§ What is expected
Below are entries; count each line that holds the word "translate" and report the number without any other words.

(Data Opens)

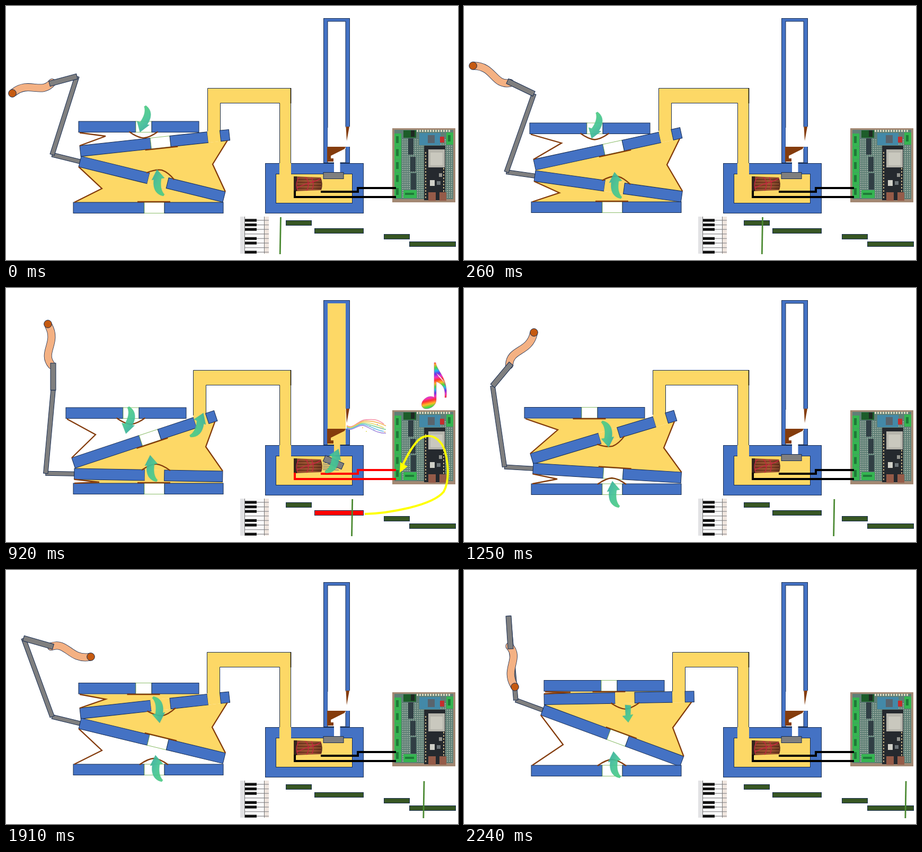
An HTML page that plays this animation: 853 px wide and 480 px high, repeating every 2.57 s.

```html
<!DOCTYPE html>
<html lang="en">
<head>
<meta charset="utf-8">
<title>Crank organ</title>
<style>
html, body { margin: 0; width: 100%; height: 100%; overflow: hidden; background: #fff; }
svg { display: block; width: 853px; height: 480px; }
</style>
</head>
<body>
<svg id="stage" viewBox="0 0 853 480" xmlns="http://www.w3.org/2000/svg"></svg>
<script>
const AIR = '#fdd866', BLUE = '#4472c4', NAVY = '#172c51', BROWN = '#843c0c', GRAY = '#7f7f7f';
const LOOP = 2570, FIRST = 260, STEP = 330, THICK = 20.5;

// Board poses are [left, top, angle]; folds are the inner tips of the bellows.
const poses = [
  { top: [137, 218], upper: [139, 264, -6.2], middle: [142, 284, 13.8], base: 371,
    folds: [[188, 246], [390, 299], [181, 345]], arm: [82, 147, 134, 133], knob: [12, 165],
    arrows: [[262, 215, 206], [287, 334, 0]] },
  { top: [124, 221], upper: [131, 290, -12.3], middle: [135, 311, 8], base: 370,
    folds: [[184, 259], [383, 300], [180, 353]], arm: [82, 142, 132, 166], knob: [17, 113],
    arrows: [[250, 227, 206], [286, 339, 0]] },
  { top: [114, 223.5], upper: [125, 311, -16.7], middle: [131, 330, 3.6], base: 369,
    folds: [[181, 270], [378, 300], [177, 360]], arm: [82, 140, 118, 188], knob: [42, 81],
    arrows: [[240, 238, 200], [285, 344, 0], [369, 266, 15, 1]] },
  { top: [113, 226], upper: [124, 321, -18.4], middle: [129, 341, 1], base: 369,
    folds: [[169, 277], [377, 300], [176, 367]], arm: [89, 142, 89, 193], knob: [79, 68],
    arrows: [[233, 251, 200], [274, 341, 0], [364, 260, 15, 1]] },
  { top: [114, 225.5], upper: [125, 313, -16.8], middle: [131, 331, 3.5], base: 370,
    folds: [[177, 268], [377, 302], [176, 361]], arm: [89, 143, 54, 185], knob: [132, 84],
    arrows: [[271, 276, 180], [282, 390, 0]] },
  { top: [123, 221], upper: [130, 291, -12.4], middle: [134, 311, 8], base: 368,
    folds: [[183, 257], [383, 299], [180, 352]], arm: [89, 144, 36, 169], knob: [153, 110],
    arrows: [[280, 270, 180], [283, 382, 0]] },
  { top: [137, 213.5], upper: [139, 261, -6.3], middle: [142, 280, 13.6], base: 367,
    folds: [[188, 244], [389, 297], [181, 341]], arm: [89, 145, 33, 129], knob: [160, 164],
    arrows: [[288, 264, 180], [284, 375, 0]] },
  { top: [151, 208.5], upper: [151, 234, -1], middle: [152, 255, 20.3], base: 369,
    folds: [[201, 231], [394, 298], [187, 330]], arm: [88, 149, 84, 87], knob: [96, 221],
    arrows: [[309, 271, 0, 0, 1], [284, 368, 0]] }
];

const rect = (x, y, w, h, fill, extra = '') =>
  `<rect x="${x}" y="${y}" width="${w}" height="${h}" fill="${fill}" ${extra}/>`;
const path = (d, fill = 'none', stroke = 'none', width = 1, extra = '') =>
  `<path d="${d}" fill="${fill}" stroke="${stroke}" stroke-width="${width}" ${extra}/>`;
const group = (transform, content) => `<g transform="${transform}">${content}</g>`;
const line = points => 'M' + points.map(p => p.join()).join('L');
const outlined = `stroke="${NAVY}"`;
const times = (n, make) => Array.from({ length: n }, (_, i) => make(i)).join('');

// A point given in board coordinates, placed on the stage.
function at([x, y, angle = 0], along, down) {
  const a = angle * Math.PI / 180, c = Math.cos(a), s = Math.sin(a);
  return [x + along * c - down * s, y + along * s + down * c];
}

// gaps: [start, end, holds air]
function board([x, y, angle = 0], length, gaps, flap) {
  let out = '', from = 0;
  for (const [start, end, air] of gaps) {
    out += rect(from, 0, start - from, THICK, BLUE, outlined);
    out += rect(start, 0, end - start, THICK, air ? AIR : '#fff', air ? '' : 'stroke="#70ad47" stroke-width=".8"');
    from = end;
  }
  out += rect(from, 0, length - from, THICK, BLUE, outlined);
  return group(`translate(${x} ${y}) rotate(${angle})`, out + flap);
}

// side is 1 for a flap below its board and -1 for one above.
function flap(center, side, open) {
  const y = side > 0 ? THICK + 1 : -1, edge = y - side * 2, bend = y + side * 9, tip = y + side * 10;
  const d = open
    ? `M${center - 27} ${edge}Q${center - 12} ${bend} ${center} ${tip}Q${center + 12} ${bend} ${center + 27} ${edge}`
    : `M${center - 31} ${y}H${center + 31}`;
  return path(d, 'none', BROWN, 2.3);
}

function bar(x1, y1, x2, y2, width) {
  const angle = Math.atan2(y2 - y1, x2 - x1) * 180 / Math.PI;
  return group(`translate(${x1} ${y1}) rotate(${angle})`,
    rect(0, -width / 2, Math.hypot(x2 - x1, y2 - y1), width, GRAY, outlined));
}

function airArrow([x, y, angle, flipped, short]) {
  const d = short
    ? 'M-5-16L6-15 5 3 10 2 1 17-10 5-4 4Z'
    : 'M-2-25L-12-5-8-6C-10 8-6 22 10 25L12 22C5 15 4 4 6-8L12-9Z';
  return group(`translate(${x} ${y}) rotate(${angle}) scale(${flipped ? -1 : 1} 1)`,
    path(d, 'url(#breeze)', '#46b98a', .5, 'opacity=".93"'));
}

function handle({ arm, knob, middle }) {
  const joint = at(middle, -54, THICK / 2), end = at(middle, 0, THICK / 2);
  const turn = Math.atan2(knob[1] - 145, knob[0] - 86) * 180 / Math.PI;
  const sleeve = 'M-1 0C25-18 40 16 74 1';
  const round = 'stroke-linecap="round"';
  return bar(...joint, ...end, 8) + bar(arm[2], arm[3], ...joint, 8.5) +
    group(`translate(86 145) rotate(${turn})`,
      path(sleeve, 'none', NAVY, 15, round) + path(sleeve, 'none', '#f4b183', 13.4, round)) +
    bar(...arm, 10) +
    `<circle cx="${knob[0]}" cy="${knob[1]}" r="7.3" fill="#c55a11" ${outlined}/>`;
}

function bellows(pose, falling) {
  const { top, upper, middle, base, folds } = pose;
  const bottom = [127, base];
  const topFold = [at(top, 2, THICK + 1), folds[0], at(upper, 0, 0)];
  const sideFold = [at(upper, 278, THICK), folds[1], at(middle, 280, 0)];
  const lowFold = [at(middle, 0, THICK), folds[2], at(bottom, 2, 0)];
  const crease = points => path(line(points), 'none', BROWN, 2.3);
  const room = points => path(line(points) + 'Z', AIR);
  const [ductX, ductTop] = at(upper, 254, 0);
  const left = Math.round(ductX) - 11.5, right = left + 24, ductY = ductTop + 12;
  const middleRoom = [at(upper, 0, THICK), ...sideFold, at(middle, 0, 0)];
  return room(middleRoom) +
    (falling
      ? room([...lowFold, at(bottom, 283, 0), at(middle, 280, THICK)])
      : room([...topFold, at(upper, 230, 0), at(top, 227, THICK)])) +
    path(`M${left} ${ductY}V155H538V318H516V183H${right}V${ductY}Z`, AIR) +
    path(`M${left} ${ductTop}V155.5H537.5V297M516.5 297V183.5H${right}V${ductTop}`, 'none', NAVY, 1) +
    path('M537.5 155V184', 'none', '#000', 1.5) +
    board(top, 227, [[108, 138, false]], flap(122.5, 1, falling)) +
    board(upper, 283, [[134, 171, !falling], [242, 266, true]], flap(153, 1, !falling)) +
    board(middle, 280, [[133, 170, falling]], flap(154, -1, falling)) +
    board(bottom, 283, [[134, 172, false]], flap(152, -1, !falling)) +
    [topFold, sideFold, lowFold].map(crease).join('');
}

function pipe(sounding) {
  const fill = sounding ? AIR : '#fff';
  return rect(599.5, 23.5, 49, 273, BLUE, outlined) +
    rect(607, 29, 34, 267, fill, sounding ? '' : outlined) +
    rect(640.5, 228, 10, 38, '#fff') + rect(607, 230, 34, 40, fill) +
    rect(619, 290, 11.5, 26, fill) +
    path('M641.5 228H648L643 255Z', BROWN) +
    path('M606 266H641L639 270 613 283V288H618V294H606Z', BROWN) +
    group(sounding ? 'translate(618 329.5) rotate(24)' : 'translate(618 320.5)',
      rect(-19, -6, 38, 12, GRAY, outlined));
}

function coil(live) {
  const wire = live ? '#f00' : '#000';
  return path('M543 322L594 324Q599 336 595 348L543 350Z', 'url(#copper)') + rect(543, 322, 6, 28, '#35251e') +
    times(9, i => path(`M549 ${325 + i * 2.8}H595`, 'none', i % 2 ? '#5e2b18' : '#b0643c', .9)) +
    path('M550 348C546 336 550 324 555 325M567 349C574 340 570 326 564 324M549 344C562 336 580 334 594 326M576 324C582 334 580 344 577 347',
      'none', '#c4263f', 1.5) +
    path('M594 351H664V344H736M545 349V361H736', 'none', wire, 4) +
    (live ? times(5, i => path(`M598 ${331 + i * 3}L${616 + i * 3} ${330 + i * 3.5}`, 'none', '#4c5b83', 1)) : '');
}

function sound() {
  const tints = ['#f58fa4', '#f5b65c', '#e4dc66', '#7fcf9a', '#70bde8', '#a58ade'];
  const ribbon = tints.map((tint, i) =>
    path(`M643 ${260 + i}C655 ${268 + i} 664 ${250 + i} 678 ${249 + i * 2.4}S700 ${247 + i * 5.5} ${713 + i % 2 * 4} ${257 + i * 3.5}`, 'none', tint, 1.6)).join('');
  const sparks = times(8, i => `<circle cx="${666 + i * 7}" cy="${257 + i * 7 % 17}" r="1.1" fill="${tints[i % 6]}"/>`);
  const note = path('M808 141H811C813 157 835 170 831 207H828C830 187 822 181 812 177V211C812 223 799 230 790 228 780 224 784 211 796 206 801 204 806 205 808 207ZM812 160C817 171 826 174 829 184 827 174 819 167 812 160Z', 'url(#rainbow)', '#c43b7a', .5, 'fill-rule="evenodd"');
  const signal = path('M677 427C720 426 804 412 826 385 840 360 833 306 820 292 808 276 788 275 774 292 762 306 754 323 748 336', 'none', '#ff0', 4) +
    path('M743 349L744 329 750 333 758 337Z', '#ff0');
  return ribbon + sparks + note + signal;
}

function circuitBoard() {
  const terminal = (x, y, w, h) => rect(x, y, w, h, '#35b551') + rect(x + 3, y + 5, w - 8, h - 11, '#1f7a38');
  const pins = i => rect(791, 276 + i * 6, 2, 3, '#c3b183') + rect(825, 276 + i * 6, 2, 3, '#c3b183');
  return rect(729, 231, 119, 140, '#a38873') + rect(733, 234, 111, 131, '#5f7f76') +
    rect(746, 250, 97, 114, 'url(#holes)') +
    path('M775 236H838', 'none', '#d6d5bd', 4, 'stroke-dasharray="3 2"') +
    times(5, i => terminal(733, 241 + i * 24.5, 13, 24)) +
    rect(750, 235, 24, 14, '#1d5d2a') + rect(764, 235, 7, 12, '#202923') +
    terminal(831, 239, 13, 23) + terminal(750, 348, 25, 15) +
    rect(780, 240, 40, 23, '#4389a8') + rect(796, 244, 13, 15, '#59646d') + rect(819, 247, 8, 11, '#c62d2d') +
    rect(759, 250, 10, 31, '#303e44') + rect(763, 285, 10, 28, '#303e44') + rect(764, 316, 10, 31, '#303e44') +
    rect(789, 264, 40, 103, '#25292e') + times(15, pins) +
    rect(797, 271, 31, 34, '#b6b5ac') + rect(801, 277, 23, 24, '#c9c8be') +
    rect(800, 329, 9, 11, '#d0d0c8') + rect(817, 316, 6, 7, '#91928d') + rect(813, 331, 7, 7, '#6d7478') +
    rect(797, 352, 14, 16, '#955b48') + rect(818, 352, 13, 16, '#955b48');
}

function keyboard() {
  const pitch = 8.6, blackKeys = [0, 1, 2, 4, 5, 7];
  return rect(442, 398, 54, 70, '#e2e2e4') + rect(450, 398, 37, 70, '#fafafa') + rect(487, 398, 9, 70, '#f0e6df') +
    times(8, i => rect(450, 404.3 + i * pitch, 46, 1.4, '#99979a')) +
    blackKeys.map(i => rect(450, 402.4 + i * pitch, 23, 5.2, '#111')).join('') +
    path('M450.5 398V468M487.5 398V468', 'none', '#777', 1);
}

function score(step, live) {
  const notes = [[528, 405, 48], [582, 420, 92], [713, 431, 48], [761, 445, 87]];
  const x = 518 + step * 45.1;
  return notes.map(([left, y, w], i) =>
    rect(left + .5, y + .5, w, 9, live && i === 1 ? '#f00' : '#375623', outlined)).join('') +
    path(`M${x + .4} 399L${x - .8} 469`, 'none', '#4b8a32', 2.8);
}

const defs = `<defs>
  <linearGradient id="breeze" x2="1" y2="1"><stop stop-color="#35a8a0"/><stop offset=".5" stop-color="#45c496"/><stop offset="1" stop-color="#4fcf80"/></linearGradient>
  <linearGradient id="copper"><stop stop-color="#6e3620"/><stop offset=".6" stop-color="#9a5230"/><stop offset="1" stop-color="#5a2e1c"/></linearGradient>
  <linearGradient id="rainbow" gradientUnits="userSpaceOnUse" x1="800" y1="141" x2="808" y2="175" spreadMethod="repeat">
  ${['#f33', '#fb2', '#4d4', '#2be', '#63e', '#e3c', '#f33'].map((c, i) => `<stop offset="${i / 6}" stop-color="${c}"/>`).join('')}
  </linearGradient>
  <pattern id="holes" width="4" height="4" patternUnits="userSpaceOnUse">${rect(0, 0, 2, 2, '#a3b3a6')}</pattern></defs>`;

const chest = rect(489.5, 297.5, 185, 94, BLUE, outlined) + rect(509.5, 317.5, 144, 55, AIR, outlined);
const stage = document.getElementById('stage');
stage.innerHTML = defs + chest + circuitBoard() + keyboard() + '<g id="scene"></g>';
const scene = document.getElementById('scene');

function draw(step) {
  const pose = poses[step], falling = step < 4, live = step === 2 || step === 3;
  const arrows = live ? [...pose.arrows, [619, 328, 15, 1]] : pose.arrows;
  scene.innerHTML = pipe(live) + handle(pose) + bellows(pose, falling) + coil(live) +
    arrows.map(airArrow).join('') + score(step, live) + (live ? sound() : '');
}

let shown = -1;
const began = performance.now();
function tick() {
  const t = (performance.now() - began) % LOOP;
  const step = t < FIRST ? 0 : Math.min(poses.length - 1, 1 + Math.floor((t - FIRST) / STEP));
  if (step !== shown) draw(shown = step);
  requestAnimationFrame(tick);
}
tick();
</script>
</body>
</html>
```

(Data Closes)

§ Answer box
5